### [What the task asks]
Scan the entries below and say how many lines contain "size". Write only the number.

### [Data for the task]
···

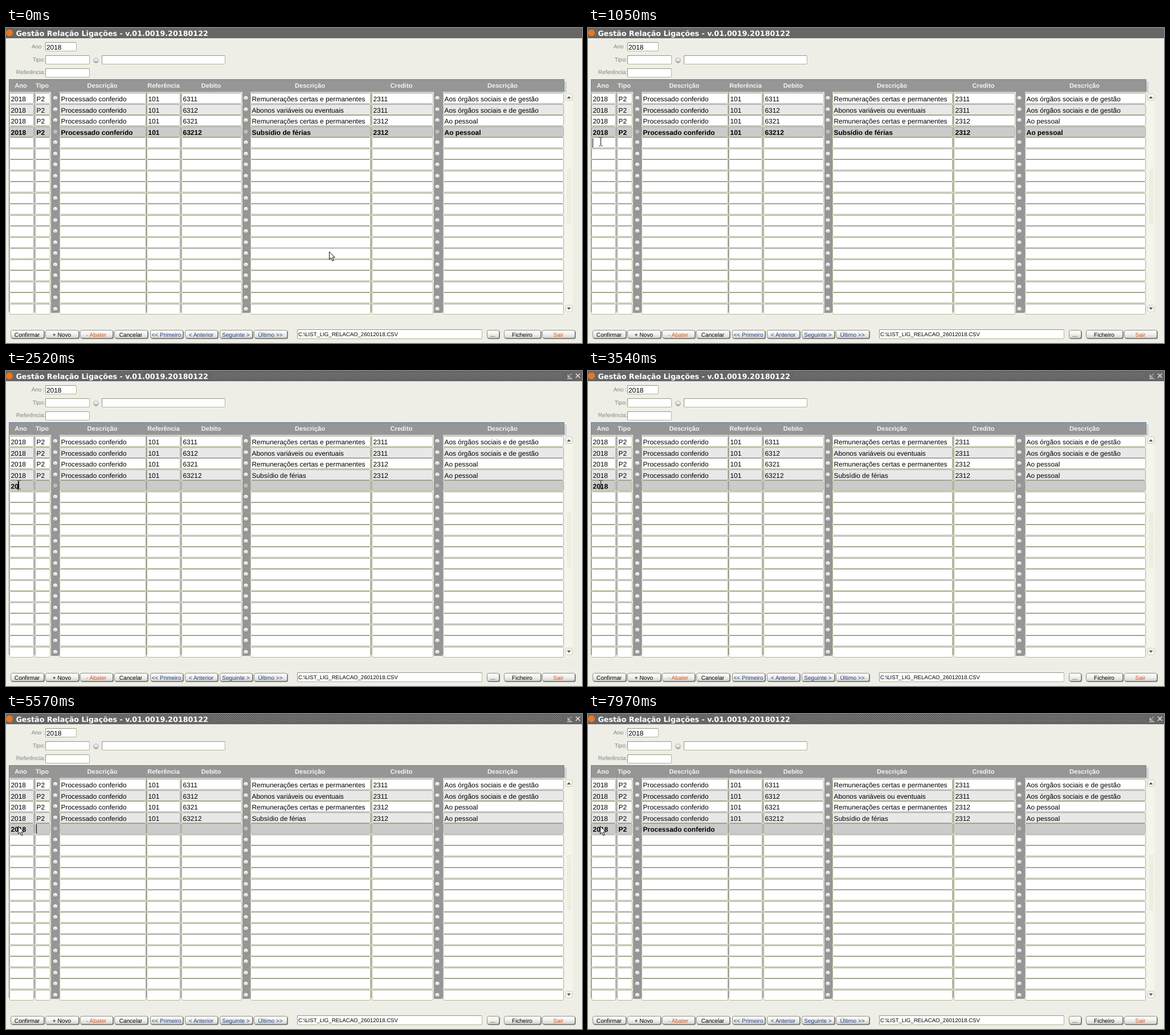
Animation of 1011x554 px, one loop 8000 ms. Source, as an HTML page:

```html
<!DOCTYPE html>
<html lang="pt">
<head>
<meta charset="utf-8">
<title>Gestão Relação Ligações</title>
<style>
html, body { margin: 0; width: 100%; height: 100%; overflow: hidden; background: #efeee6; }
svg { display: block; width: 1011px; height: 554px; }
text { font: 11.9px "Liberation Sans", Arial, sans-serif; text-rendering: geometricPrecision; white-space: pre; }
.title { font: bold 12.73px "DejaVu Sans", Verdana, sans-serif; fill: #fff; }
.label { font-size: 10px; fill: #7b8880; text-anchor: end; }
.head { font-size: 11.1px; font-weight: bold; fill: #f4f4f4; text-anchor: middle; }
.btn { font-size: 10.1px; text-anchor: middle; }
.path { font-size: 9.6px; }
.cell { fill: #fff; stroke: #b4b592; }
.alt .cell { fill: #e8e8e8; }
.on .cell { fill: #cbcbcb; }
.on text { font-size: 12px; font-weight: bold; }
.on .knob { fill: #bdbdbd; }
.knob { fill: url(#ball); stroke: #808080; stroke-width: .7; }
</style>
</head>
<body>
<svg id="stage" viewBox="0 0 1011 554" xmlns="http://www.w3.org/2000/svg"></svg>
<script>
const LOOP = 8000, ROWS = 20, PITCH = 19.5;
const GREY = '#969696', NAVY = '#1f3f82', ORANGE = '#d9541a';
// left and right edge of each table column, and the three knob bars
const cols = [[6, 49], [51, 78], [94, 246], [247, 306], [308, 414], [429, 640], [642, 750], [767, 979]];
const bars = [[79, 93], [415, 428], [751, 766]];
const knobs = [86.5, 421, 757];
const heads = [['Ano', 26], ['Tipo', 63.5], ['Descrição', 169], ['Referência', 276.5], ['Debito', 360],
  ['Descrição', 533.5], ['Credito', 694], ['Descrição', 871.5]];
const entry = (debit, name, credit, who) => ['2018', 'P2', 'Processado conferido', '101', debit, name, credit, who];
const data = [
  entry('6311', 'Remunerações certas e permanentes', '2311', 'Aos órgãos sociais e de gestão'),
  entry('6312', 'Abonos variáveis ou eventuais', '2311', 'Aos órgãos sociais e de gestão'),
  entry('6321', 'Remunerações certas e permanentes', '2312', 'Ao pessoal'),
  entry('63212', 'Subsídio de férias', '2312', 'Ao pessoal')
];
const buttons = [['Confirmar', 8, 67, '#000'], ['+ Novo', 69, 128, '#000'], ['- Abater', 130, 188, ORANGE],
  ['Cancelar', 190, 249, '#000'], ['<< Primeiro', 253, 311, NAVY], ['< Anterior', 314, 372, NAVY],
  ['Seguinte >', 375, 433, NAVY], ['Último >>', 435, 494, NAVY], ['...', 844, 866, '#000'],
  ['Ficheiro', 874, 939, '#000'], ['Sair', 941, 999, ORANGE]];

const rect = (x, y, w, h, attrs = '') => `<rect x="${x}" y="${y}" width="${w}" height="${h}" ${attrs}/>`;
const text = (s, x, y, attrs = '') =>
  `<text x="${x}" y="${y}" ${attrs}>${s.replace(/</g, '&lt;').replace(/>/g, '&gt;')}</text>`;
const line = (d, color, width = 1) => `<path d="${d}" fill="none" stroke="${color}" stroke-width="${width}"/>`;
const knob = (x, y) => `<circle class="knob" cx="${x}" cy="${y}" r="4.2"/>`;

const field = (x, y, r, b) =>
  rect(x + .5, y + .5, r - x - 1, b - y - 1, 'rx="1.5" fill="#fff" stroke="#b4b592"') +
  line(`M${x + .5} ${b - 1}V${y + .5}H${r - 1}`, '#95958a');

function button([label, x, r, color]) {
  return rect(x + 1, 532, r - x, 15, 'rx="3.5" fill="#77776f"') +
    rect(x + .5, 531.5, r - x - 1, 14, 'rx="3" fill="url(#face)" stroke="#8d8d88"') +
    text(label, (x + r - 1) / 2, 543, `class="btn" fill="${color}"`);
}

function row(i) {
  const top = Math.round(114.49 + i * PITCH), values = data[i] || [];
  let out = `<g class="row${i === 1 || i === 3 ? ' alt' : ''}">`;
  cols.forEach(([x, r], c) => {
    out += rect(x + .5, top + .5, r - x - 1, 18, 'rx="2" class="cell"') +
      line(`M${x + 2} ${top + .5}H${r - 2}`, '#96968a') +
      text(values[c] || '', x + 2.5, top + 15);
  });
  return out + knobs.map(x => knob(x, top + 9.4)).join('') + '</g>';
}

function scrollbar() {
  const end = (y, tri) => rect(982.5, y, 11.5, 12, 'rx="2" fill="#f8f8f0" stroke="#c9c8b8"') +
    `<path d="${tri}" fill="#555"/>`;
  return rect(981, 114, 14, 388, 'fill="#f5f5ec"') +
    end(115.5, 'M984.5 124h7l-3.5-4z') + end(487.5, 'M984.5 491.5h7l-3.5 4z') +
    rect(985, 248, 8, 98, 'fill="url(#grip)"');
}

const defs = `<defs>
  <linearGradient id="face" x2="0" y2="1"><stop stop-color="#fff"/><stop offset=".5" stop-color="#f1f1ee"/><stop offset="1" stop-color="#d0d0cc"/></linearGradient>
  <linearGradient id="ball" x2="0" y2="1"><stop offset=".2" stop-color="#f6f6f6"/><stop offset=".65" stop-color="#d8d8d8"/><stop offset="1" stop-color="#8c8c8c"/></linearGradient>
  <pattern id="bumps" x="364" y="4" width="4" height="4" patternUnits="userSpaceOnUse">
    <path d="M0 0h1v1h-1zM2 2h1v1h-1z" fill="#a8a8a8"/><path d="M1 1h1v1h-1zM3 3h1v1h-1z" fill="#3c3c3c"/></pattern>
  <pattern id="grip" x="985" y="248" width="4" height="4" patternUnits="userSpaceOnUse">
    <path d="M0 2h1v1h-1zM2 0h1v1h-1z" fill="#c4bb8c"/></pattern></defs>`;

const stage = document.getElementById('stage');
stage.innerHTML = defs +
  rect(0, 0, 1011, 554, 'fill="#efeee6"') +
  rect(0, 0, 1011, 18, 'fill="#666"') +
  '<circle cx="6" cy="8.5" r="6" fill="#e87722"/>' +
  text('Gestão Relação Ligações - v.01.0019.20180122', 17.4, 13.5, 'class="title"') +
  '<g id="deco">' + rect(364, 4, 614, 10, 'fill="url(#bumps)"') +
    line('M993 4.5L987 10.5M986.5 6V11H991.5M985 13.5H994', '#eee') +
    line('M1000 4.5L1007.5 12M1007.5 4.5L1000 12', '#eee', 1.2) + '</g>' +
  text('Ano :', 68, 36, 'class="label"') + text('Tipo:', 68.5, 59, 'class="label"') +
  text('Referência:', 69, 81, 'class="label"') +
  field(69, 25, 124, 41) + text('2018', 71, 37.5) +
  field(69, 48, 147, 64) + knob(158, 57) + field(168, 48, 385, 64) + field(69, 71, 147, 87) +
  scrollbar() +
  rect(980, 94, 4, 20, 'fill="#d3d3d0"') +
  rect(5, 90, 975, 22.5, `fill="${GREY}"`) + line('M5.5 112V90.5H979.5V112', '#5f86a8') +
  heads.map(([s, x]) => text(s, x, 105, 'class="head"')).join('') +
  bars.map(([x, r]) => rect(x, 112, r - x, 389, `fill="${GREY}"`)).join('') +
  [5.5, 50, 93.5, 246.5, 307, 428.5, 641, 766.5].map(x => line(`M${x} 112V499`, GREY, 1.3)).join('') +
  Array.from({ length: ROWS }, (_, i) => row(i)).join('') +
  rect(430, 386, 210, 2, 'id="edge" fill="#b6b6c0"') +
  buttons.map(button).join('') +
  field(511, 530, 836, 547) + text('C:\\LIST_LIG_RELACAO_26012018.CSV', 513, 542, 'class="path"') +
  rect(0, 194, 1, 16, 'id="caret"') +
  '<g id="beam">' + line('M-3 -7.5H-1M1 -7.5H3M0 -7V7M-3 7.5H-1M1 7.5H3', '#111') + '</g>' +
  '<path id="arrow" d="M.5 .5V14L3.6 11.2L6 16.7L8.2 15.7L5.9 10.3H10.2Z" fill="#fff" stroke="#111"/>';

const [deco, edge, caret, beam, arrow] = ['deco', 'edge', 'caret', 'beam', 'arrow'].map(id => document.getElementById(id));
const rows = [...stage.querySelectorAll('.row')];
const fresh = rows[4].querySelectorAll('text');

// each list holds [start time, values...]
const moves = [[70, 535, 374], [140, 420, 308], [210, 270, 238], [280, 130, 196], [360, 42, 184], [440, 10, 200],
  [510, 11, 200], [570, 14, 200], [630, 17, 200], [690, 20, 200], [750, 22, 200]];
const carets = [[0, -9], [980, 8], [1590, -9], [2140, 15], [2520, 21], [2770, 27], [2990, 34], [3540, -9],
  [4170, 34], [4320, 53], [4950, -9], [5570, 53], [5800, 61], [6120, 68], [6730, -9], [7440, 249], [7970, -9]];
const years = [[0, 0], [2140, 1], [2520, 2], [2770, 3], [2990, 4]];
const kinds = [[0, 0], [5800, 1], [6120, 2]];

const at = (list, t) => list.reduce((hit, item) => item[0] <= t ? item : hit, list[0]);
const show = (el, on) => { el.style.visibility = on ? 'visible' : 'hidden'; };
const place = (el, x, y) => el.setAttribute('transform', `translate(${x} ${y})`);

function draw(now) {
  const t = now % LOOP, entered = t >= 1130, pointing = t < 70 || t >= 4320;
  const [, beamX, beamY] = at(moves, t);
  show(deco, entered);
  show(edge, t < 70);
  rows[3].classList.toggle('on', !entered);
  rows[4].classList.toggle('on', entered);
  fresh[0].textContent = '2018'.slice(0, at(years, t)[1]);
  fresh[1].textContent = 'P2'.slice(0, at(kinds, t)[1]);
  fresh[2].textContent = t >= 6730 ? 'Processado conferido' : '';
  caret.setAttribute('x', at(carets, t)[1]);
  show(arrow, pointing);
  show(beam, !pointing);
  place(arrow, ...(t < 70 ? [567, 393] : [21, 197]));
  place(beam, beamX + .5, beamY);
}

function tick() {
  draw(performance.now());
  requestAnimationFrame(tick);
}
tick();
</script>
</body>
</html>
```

···

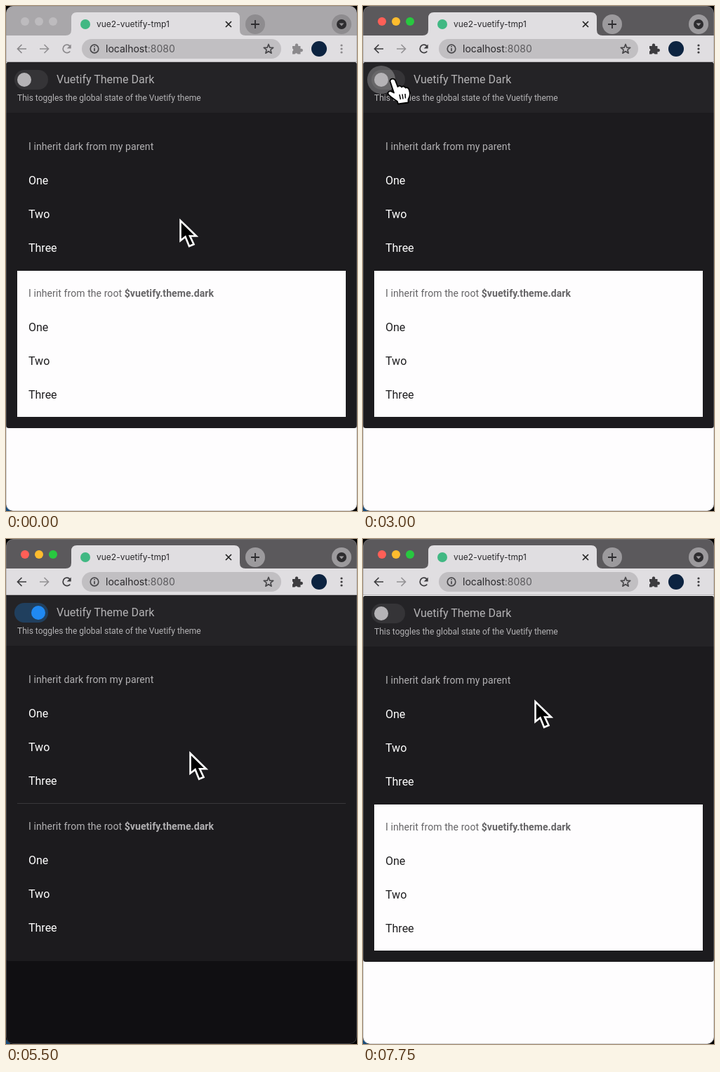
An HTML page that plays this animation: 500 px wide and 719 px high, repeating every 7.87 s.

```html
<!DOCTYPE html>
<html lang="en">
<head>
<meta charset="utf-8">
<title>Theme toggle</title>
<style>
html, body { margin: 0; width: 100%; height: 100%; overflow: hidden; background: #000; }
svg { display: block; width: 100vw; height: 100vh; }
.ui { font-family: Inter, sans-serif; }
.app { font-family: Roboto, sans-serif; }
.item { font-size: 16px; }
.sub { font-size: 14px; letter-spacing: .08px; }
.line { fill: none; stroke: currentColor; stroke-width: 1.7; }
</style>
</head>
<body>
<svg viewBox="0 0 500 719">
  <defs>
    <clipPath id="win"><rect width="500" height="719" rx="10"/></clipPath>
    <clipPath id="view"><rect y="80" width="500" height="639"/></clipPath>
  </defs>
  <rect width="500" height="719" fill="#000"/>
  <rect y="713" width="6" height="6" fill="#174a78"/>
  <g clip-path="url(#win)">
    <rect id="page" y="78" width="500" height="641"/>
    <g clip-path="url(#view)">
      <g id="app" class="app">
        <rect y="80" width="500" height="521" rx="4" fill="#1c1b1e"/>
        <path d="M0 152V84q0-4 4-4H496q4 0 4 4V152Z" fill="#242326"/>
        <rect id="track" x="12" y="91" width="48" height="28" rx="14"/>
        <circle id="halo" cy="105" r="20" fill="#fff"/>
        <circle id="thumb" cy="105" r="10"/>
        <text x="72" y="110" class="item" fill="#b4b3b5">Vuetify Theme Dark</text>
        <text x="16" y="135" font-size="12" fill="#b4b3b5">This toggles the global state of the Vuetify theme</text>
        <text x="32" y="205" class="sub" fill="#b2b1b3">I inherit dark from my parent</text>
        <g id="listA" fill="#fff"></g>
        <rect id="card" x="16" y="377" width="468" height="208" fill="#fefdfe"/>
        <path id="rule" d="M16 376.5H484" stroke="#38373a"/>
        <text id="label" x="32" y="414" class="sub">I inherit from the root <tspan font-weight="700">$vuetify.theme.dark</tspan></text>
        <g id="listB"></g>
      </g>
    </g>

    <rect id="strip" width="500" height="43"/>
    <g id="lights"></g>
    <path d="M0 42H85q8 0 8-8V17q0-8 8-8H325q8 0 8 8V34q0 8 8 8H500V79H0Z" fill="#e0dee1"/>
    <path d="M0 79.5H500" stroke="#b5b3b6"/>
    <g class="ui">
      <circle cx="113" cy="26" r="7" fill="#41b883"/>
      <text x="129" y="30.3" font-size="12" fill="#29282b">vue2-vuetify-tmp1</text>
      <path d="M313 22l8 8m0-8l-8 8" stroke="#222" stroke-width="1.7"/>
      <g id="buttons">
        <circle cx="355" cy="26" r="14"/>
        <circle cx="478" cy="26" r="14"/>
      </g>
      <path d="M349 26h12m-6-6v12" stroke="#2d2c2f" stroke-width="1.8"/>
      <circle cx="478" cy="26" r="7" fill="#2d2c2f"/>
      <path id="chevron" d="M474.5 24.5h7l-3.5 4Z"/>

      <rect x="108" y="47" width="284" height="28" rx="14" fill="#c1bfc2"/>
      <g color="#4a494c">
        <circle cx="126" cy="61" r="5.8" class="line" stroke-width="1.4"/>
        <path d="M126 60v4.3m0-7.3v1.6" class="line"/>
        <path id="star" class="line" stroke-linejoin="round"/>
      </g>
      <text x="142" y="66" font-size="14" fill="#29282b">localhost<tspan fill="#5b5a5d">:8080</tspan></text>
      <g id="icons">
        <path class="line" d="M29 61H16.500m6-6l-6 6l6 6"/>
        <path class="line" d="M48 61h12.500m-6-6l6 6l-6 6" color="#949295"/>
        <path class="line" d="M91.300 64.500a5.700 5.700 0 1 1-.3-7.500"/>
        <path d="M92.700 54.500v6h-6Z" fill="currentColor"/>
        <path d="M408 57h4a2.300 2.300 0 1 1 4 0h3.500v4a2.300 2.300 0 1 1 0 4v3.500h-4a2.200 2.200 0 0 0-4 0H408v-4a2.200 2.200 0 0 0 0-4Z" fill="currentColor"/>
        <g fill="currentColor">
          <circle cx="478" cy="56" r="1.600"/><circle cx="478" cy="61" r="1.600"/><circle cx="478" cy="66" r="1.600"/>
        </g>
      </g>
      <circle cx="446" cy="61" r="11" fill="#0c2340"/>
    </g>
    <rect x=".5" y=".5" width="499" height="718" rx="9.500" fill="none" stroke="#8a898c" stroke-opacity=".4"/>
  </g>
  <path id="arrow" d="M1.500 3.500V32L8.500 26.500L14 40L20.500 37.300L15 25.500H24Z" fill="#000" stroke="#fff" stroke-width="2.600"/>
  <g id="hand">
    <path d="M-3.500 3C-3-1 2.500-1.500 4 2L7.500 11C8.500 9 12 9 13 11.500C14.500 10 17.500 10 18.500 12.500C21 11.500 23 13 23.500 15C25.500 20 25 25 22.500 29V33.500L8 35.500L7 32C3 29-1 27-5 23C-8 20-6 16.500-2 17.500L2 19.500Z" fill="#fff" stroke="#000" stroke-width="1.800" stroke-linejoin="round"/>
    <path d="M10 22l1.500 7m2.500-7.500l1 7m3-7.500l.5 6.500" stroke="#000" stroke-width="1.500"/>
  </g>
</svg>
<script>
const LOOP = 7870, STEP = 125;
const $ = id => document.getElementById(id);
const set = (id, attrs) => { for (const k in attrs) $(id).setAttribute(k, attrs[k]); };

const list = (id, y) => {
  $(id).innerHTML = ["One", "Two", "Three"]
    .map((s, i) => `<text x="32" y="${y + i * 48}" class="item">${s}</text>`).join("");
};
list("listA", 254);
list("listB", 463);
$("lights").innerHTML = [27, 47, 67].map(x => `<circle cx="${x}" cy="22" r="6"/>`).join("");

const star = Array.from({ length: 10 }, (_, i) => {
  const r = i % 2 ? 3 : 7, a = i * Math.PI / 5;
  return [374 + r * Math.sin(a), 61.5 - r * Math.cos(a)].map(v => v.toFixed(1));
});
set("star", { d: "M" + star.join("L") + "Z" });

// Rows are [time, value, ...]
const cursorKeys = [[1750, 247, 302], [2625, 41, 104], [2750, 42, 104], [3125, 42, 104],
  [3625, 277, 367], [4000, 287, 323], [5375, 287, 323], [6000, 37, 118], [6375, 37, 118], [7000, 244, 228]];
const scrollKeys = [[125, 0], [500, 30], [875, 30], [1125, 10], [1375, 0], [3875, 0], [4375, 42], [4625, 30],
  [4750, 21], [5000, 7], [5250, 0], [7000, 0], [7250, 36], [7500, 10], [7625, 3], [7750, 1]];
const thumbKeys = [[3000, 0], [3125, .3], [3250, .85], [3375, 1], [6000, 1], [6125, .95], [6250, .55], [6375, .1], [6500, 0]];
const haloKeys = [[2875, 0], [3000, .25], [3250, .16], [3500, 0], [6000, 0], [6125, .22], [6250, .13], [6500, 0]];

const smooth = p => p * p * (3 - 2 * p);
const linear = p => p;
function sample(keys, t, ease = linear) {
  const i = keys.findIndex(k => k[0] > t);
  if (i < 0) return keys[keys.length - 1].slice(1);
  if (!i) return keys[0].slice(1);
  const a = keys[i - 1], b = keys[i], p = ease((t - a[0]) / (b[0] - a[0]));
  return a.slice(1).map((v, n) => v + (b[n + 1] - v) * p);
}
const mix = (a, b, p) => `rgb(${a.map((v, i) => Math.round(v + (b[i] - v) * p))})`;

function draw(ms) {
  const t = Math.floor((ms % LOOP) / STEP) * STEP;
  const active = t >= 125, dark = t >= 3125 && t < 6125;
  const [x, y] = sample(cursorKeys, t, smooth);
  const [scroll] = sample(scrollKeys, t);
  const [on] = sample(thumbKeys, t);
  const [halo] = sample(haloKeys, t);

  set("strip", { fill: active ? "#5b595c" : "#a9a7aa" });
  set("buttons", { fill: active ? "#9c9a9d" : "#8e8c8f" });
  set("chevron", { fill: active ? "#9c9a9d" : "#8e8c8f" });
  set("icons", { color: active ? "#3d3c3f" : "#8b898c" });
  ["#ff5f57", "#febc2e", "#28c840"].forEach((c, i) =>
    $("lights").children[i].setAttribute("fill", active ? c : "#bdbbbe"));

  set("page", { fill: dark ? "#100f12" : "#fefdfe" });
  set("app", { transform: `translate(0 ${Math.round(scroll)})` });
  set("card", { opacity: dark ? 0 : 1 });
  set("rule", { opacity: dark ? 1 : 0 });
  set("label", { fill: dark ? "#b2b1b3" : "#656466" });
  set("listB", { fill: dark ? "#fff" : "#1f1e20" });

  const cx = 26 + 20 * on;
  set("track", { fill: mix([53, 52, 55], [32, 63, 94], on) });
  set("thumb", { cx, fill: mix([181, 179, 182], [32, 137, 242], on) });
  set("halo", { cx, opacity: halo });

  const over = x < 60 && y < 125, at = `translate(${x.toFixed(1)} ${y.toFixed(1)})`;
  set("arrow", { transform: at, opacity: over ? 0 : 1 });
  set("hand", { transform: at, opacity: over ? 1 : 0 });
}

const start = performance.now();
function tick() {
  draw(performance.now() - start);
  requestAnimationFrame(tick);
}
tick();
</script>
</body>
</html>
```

···

### [Solution to the exercise]
10